◆ **Exercise goal**: Read the data below. Every line holding the string "math" must be copied.
Information given START
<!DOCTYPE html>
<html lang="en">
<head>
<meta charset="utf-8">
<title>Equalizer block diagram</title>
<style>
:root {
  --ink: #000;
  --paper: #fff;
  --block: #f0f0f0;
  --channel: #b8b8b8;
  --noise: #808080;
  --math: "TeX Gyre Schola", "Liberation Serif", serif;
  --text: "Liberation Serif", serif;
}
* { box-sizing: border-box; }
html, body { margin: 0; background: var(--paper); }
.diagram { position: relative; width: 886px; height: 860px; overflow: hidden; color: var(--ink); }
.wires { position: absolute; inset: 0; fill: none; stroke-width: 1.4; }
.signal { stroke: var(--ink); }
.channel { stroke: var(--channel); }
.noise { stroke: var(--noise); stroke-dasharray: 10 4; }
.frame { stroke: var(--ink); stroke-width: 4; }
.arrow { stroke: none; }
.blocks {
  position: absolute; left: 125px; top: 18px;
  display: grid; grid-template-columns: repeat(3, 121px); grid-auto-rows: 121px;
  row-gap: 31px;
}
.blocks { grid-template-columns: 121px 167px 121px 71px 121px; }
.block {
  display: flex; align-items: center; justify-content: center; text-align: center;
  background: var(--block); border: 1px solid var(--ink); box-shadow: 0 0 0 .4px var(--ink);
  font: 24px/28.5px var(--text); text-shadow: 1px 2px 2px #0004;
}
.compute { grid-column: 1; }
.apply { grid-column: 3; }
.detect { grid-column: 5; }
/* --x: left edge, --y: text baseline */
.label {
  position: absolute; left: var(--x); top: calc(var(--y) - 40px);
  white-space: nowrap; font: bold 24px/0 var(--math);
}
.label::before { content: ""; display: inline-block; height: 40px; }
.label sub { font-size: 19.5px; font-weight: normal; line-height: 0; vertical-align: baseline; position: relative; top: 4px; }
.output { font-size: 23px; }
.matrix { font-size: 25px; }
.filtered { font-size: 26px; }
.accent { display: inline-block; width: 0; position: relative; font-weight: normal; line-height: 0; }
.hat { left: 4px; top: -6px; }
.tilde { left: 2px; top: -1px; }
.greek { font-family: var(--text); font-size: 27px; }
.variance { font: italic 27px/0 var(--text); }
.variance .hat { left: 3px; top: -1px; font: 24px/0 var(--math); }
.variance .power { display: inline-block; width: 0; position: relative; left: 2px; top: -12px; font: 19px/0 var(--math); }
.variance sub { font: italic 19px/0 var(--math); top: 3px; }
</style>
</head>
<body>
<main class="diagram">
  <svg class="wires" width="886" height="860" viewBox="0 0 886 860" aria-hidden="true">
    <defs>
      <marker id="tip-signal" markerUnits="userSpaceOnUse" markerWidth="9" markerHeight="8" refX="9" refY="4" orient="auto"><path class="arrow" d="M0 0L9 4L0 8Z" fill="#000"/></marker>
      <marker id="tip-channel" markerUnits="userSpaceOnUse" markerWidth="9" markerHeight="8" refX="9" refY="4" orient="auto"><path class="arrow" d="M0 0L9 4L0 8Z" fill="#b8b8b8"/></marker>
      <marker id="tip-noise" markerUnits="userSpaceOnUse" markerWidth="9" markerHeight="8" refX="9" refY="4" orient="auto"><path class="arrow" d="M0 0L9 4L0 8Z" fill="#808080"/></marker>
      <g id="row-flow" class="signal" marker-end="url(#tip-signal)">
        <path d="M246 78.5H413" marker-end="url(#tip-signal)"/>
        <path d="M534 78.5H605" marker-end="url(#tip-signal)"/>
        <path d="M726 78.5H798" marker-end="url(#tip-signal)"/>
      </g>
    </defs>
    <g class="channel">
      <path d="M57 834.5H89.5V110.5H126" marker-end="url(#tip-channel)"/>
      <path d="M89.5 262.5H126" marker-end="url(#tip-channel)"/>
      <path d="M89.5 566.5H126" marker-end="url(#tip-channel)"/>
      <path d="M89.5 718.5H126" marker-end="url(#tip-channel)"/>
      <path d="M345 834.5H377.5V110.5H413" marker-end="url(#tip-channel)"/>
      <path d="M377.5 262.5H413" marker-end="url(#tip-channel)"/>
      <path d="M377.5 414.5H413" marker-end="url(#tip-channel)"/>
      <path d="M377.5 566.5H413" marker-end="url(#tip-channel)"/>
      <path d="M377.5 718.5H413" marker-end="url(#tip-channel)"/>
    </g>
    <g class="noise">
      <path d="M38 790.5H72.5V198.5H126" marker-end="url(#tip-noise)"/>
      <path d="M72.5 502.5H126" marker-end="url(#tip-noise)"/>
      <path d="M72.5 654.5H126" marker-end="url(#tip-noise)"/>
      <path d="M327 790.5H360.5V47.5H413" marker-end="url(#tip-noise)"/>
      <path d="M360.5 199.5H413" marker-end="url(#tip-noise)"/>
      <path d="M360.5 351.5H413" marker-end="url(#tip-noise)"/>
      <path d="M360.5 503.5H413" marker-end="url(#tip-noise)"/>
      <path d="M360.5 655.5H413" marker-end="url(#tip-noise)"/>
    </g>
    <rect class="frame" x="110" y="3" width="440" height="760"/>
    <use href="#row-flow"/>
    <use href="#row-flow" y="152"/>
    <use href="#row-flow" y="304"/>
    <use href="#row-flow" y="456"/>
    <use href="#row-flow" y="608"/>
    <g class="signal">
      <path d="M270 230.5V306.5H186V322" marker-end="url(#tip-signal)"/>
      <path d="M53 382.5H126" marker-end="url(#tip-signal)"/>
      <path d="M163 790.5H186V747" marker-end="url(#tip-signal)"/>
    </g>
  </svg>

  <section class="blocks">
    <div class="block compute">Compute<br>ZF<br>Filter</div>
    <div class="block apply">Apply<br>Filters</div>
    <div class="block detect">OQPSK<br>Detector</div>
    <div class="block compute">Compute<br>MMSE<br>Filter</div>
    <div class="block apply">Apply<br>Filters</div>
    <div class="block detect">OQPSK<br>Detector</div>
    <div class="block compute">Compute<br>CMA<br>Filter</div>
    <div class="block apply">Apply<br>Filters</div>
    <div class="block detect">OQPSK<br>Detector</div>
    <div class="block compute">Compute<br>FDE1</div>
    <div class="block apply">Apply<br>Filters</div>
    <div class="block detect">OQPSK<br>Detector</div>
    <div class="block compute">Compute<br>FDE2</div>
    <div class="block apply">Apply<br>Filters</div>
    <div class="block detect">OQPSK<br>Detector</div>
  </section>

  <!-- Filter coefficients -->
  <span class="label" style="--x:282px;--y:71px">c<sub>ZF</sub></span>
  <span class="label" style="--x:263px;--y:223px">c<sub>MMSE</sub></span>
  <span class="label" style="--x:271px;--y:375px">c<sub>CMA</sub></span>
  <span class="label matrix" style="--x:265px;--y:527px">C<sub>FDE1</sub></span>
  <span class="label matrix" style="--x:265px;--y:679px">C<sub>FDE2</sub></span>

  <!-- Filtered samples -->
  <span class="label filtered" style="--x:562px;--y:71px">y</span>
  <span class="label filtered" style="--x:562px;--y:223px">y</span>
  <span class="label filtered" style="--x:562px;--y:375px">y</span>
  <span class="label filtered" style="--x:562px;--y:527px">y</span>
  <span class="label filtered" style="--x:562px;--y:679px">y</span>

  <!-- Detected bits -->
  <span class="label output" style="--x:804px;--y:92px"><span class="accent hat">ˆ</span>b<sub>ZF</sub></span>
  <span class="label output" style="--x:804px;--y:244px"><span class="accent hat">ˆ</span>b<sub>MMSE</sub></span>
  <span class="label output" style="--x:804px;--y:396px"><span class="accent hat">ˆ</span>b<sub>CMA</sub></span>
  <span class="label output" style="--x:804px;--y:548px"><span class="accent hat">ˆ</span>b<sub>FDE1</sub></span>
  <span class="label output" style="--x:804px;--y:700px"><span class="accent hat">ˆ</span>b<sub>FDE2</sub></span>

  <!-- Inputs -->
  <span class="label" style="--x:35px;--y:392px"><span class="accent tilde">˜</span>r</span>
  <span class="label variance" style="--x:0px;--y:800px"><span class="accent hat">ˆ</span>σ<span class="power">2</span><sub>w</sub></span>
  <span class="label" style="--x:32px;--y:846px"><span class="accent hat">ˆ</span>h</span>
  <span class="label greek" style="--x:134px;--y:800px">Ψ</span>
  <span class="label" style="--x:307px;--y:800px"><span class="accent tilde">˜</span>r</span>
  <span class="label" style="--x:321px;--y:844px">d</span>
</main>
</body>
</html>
Information given END
Information given START
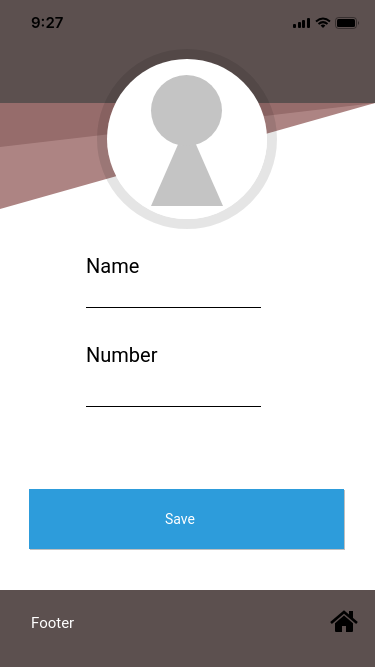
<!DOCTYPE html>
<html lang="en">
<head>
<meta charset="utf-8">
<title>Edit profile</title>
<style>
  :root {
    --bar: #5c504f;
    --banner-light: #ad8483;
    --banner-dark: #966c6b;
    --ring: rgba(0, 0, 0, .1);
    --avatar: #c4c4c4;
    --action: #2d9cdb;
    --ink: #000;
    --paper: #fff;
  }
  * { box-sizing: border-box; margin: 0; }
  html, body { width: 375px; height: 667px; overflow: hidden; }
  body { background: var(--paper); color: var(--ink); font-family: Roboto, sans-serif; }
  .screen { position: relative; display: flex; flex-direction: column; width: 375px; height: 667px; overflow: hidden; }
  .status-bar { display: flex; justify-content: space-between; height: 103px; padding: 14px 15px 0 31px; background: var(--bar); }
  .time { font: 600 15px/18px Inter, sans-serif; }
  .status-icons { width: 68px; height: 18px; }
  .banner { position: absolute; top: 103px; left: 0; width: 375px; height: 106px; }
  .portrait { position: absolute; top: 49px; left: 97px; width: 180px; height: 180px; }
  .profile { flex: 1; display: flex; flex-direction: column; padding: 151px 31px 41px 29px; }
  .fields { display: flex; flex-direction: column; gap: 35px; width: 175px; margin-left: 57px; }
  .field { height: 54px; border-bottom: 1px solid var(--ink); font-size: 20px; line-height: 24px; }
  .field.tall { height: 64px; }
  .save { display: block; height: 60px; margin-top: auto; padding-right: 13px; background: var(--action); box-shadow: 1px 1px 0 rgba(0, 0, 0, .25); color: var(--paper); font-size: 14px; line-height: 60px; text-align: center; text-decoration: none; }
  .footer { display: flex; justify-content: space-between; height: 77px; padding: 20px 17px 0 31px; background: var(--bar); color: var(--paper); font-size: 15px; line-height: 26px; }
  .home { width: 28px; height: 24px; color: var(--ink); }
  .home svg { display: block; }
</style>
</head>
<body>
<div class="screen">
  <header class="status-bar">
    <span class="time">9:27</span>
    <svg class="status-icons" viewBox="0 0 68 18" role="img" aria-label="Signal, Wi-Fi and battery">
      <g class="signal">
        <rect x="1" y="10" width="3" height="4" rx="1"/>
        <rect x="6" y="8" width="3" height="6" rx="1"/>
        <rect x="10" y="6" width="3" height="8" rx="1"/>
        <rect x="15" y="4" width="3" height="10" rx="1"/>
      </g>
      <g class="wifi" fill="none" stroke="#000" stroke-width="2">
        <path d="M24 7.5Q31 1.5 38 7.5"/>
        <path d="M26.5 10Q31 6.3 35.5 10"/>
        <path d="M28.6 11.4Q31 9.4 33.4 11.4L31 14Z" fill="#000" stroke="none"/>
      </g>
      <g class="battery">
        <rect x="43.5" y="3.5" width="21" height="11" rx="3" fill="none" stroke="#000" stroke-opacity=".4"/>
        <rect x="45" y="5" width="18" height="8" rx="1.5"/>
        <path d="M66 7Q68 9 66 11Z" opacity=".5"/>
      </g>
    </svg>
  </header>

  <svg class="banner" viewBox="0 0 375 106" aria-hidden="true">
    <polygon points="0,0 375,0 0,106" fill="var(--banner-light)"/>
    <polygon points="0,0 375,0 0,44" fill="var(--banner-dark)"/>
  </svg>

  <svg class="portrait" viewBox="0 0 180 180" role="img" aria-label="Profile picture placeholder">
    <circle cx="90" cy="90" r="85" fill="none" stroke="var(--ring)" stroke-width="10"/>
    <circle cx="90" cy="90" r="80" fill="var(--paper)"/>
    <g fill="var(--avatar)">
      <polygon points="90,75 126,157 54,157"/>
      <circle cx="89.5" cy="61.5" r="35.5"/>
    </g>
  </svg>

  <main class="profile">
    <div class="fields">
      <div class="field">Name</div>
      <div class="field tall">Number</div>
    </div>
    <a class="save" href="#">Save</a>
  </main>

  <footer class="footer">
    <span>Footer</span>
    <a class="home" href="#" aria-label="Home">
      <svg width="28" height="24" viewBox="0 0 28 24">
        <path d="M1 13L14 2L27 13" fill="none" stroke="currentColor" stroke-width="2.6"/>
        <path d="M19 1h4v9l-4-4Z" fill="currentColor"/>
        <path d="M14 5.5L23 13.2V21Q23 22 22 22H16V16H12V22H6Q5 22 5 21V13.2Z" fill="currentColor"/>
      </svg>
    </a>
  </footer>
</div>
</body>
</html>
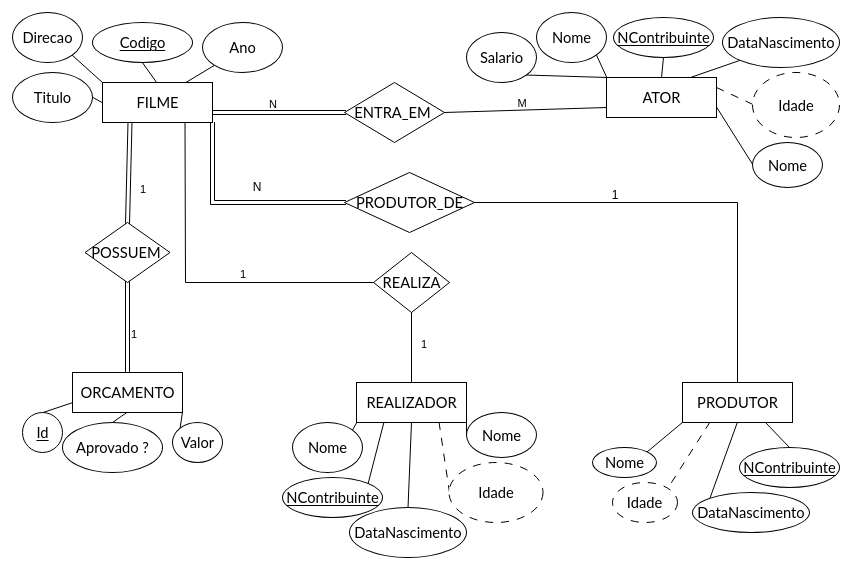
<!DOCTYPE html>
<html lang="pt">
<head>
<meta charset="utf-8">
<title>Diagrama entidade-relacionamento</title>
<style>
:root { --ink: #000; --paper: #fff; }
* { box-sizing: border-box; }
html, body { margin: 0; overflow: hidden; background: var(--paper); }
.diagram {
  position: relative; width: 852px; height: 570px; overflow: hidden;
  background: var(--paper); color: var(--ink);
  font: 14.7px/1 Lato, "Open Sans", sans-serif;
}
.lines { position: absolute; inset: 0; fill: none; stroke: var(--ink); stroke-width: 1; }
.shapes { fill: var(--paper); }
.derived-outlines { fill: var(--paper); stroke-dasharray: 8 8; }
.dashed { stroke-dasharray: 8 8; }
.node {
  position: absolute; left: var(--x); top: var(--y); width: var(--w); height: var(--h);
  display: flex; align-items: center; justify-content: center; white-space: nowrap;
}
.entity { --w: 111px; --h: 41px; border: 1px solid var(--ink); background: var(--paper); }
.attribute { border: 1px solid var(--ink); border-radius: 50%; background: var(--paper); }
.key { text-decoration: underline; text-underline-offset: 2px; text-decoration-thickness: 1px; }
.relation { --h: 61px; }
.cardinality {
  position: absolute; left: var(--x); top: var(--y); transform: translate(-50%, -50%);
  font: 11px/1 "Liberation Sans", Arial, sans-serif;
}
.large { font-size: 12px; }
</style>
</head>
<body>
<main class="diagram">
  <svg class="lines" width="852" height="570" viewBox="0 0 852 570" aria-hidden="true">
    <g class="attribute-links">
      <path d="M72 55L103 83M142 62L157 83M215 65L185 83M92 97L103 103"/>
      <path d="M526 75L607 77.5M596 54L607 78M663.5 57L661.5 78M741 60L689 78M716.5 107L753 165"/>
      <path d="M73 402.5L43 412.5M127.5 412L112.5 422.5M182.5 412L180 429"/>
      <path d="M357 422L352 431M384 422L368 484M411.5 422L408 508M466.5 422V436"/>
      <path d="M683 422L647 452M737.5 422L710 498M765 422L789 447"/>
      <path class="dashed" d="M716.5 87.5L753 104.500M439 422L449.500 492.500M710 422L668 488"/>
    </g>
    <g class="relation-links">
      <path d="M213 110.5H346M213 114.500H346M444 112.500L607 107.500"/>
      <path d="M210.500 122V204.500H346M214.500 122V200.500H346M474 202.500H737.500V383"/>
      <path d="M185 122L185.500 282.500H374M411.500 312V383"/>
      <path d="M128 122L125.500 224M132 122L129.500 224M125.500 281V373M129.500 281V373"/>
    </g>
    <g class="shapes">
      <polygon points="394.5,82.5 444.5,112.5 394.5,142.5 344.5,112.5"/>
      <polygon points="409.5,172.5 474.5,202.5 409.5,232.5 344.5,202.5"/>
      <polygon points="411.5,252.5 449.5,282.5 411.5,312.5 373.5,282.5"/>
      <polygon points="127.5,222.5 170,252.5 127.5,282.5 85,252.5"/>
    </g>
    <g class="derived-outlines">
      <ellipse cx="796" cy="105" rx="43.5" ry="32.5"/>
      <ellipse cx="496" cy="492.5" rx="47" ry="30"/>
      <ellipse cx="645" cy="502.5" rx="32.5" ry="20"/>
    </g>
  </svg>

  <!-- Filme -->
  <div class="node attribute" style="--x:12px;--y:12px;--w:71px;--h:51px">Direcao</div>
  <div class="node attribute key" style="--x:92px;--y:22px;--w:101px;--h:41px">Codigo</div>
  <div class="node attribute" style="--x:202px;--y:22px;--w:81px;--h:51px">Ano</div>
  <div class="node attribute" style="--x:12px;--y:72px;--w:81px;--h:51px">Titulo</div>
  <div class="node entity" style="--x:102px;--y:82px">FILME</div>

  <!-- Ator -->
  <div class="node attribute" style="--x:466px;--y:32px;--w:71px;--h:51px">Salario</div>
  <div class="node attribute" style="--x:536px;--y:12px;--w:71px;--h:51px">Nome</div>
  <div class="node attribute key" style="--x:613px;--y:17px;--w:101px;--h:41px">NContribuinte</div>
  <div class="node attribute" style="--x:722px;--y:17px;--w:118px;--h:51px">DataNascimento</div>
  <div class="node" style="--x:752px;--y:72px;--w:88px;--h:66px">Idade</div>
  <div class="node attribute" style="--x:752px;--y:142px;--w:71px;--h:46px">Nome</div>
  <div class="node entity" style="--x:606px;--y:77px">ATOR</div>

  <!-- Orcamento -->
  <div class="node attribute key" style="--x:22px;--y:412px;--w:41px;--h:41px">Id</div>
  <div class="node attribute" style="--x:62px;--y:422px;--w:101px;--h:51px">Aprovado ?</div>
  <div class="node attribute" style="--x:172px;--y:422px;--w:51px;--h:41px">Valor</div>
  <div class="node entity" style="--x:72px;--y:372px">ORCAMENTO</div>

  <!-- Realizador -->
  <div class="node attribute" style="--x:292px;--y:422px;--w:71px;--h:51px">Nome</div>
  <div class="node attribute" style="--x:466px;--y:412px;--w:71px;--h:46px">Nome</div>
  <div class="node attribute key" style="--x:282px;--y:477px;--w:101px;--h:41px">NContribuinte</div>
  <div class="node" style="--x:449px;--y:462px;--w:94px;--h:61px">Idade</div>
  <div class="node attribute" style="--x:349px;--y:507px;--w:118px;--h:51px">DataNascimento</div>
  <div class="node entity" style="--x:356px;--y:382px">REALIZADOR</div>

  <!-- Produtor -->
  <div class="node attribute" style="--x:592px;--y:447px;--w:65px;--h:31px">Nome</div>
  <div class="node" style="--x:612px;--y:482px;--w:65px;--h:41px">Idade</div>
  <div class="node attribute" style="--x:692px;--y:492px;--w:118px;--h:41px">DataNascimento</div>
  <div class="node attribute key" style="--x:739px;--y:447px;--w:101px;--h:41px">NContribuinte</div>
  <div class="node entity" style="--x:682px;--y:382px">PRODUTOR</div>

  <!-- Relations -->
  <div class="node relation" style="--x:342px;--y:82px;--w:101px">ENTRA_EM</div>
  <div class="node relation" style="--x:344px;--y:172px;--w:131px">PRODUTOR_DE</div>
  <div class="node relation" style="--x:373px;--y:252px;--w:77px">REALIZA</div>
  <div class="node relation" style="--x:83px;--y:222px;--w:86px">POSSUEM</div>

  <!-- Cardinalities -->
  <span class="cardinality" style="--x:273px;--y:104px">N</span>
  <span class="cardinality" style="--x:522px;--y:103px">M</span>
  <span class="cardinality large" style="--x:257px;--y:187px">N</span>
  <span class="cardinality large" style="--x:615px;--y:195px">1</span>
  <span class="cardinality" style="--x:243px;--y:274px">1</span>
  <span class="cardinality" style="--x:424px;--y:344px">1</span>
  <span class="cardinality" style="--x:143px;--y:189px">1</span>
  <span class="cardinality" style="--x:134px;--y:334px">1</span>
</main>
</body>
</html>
Information given END
Information given START
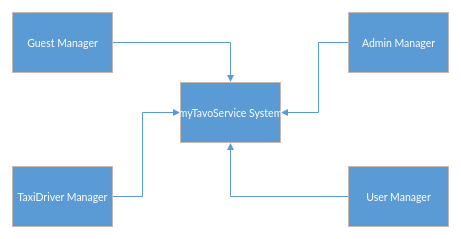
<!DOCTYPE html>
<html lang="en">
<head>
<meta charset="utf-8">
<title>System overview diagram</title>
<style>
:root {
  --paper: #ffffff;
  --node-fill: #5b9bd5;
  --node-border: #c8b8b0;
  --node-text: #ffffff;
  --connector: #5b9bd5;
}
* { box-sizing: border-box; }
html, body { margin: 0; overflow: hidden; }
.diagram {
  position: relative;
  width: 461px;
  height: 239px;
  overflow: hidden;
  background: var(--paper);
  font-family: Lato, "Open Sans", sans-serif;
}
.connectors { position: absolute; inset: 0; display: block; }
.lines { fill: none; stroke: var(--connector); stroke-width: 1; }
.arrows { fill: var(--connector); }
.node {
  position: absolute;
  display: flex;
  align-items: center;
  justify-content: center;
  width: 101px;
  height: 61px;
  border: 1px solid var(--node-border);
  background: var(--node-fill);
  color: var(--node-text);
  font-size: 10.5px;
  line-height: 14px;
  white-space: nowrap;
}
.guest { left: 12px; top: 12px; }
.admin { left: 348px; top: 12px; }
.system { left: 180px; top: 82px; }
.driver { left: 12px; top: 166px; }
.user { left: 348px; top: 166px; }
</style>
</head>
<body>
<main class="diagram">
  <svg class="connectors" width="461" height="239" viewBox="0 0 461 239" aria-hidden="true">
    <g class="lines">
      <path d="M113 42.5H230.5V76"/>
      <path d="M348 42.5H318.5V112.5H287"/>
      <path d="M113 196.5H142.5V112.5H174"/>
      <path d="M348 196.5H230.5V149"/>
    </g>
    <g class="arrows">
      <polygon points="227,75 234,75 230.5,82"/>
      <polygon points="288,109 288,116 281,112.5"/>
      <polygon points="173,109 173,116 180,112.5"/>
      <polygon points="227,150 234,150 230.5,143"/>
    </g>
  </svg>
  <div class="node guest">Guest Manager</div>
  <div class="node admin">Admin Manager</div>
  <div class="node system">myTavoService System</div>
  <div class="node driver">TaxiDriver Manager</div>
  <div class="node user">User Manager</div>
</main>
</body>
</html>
Information given END
◆ **Response to this exercise**:
  --math: "TeX Gyre Schola", "Liberation Serif", serif;
  white-space: nowrap; font: bold 24px/0 var(--math);
.variance .hat { left: 3px; top: -1px; font: 24px/0 var(--math); }
.variance .power { display: inline-block; width: 0; position: relative; left: 2px; top: -12px; font: 19px/0 var(--math); }
.variance sub { font: italic 19px/0 var(--math); top: 3px; }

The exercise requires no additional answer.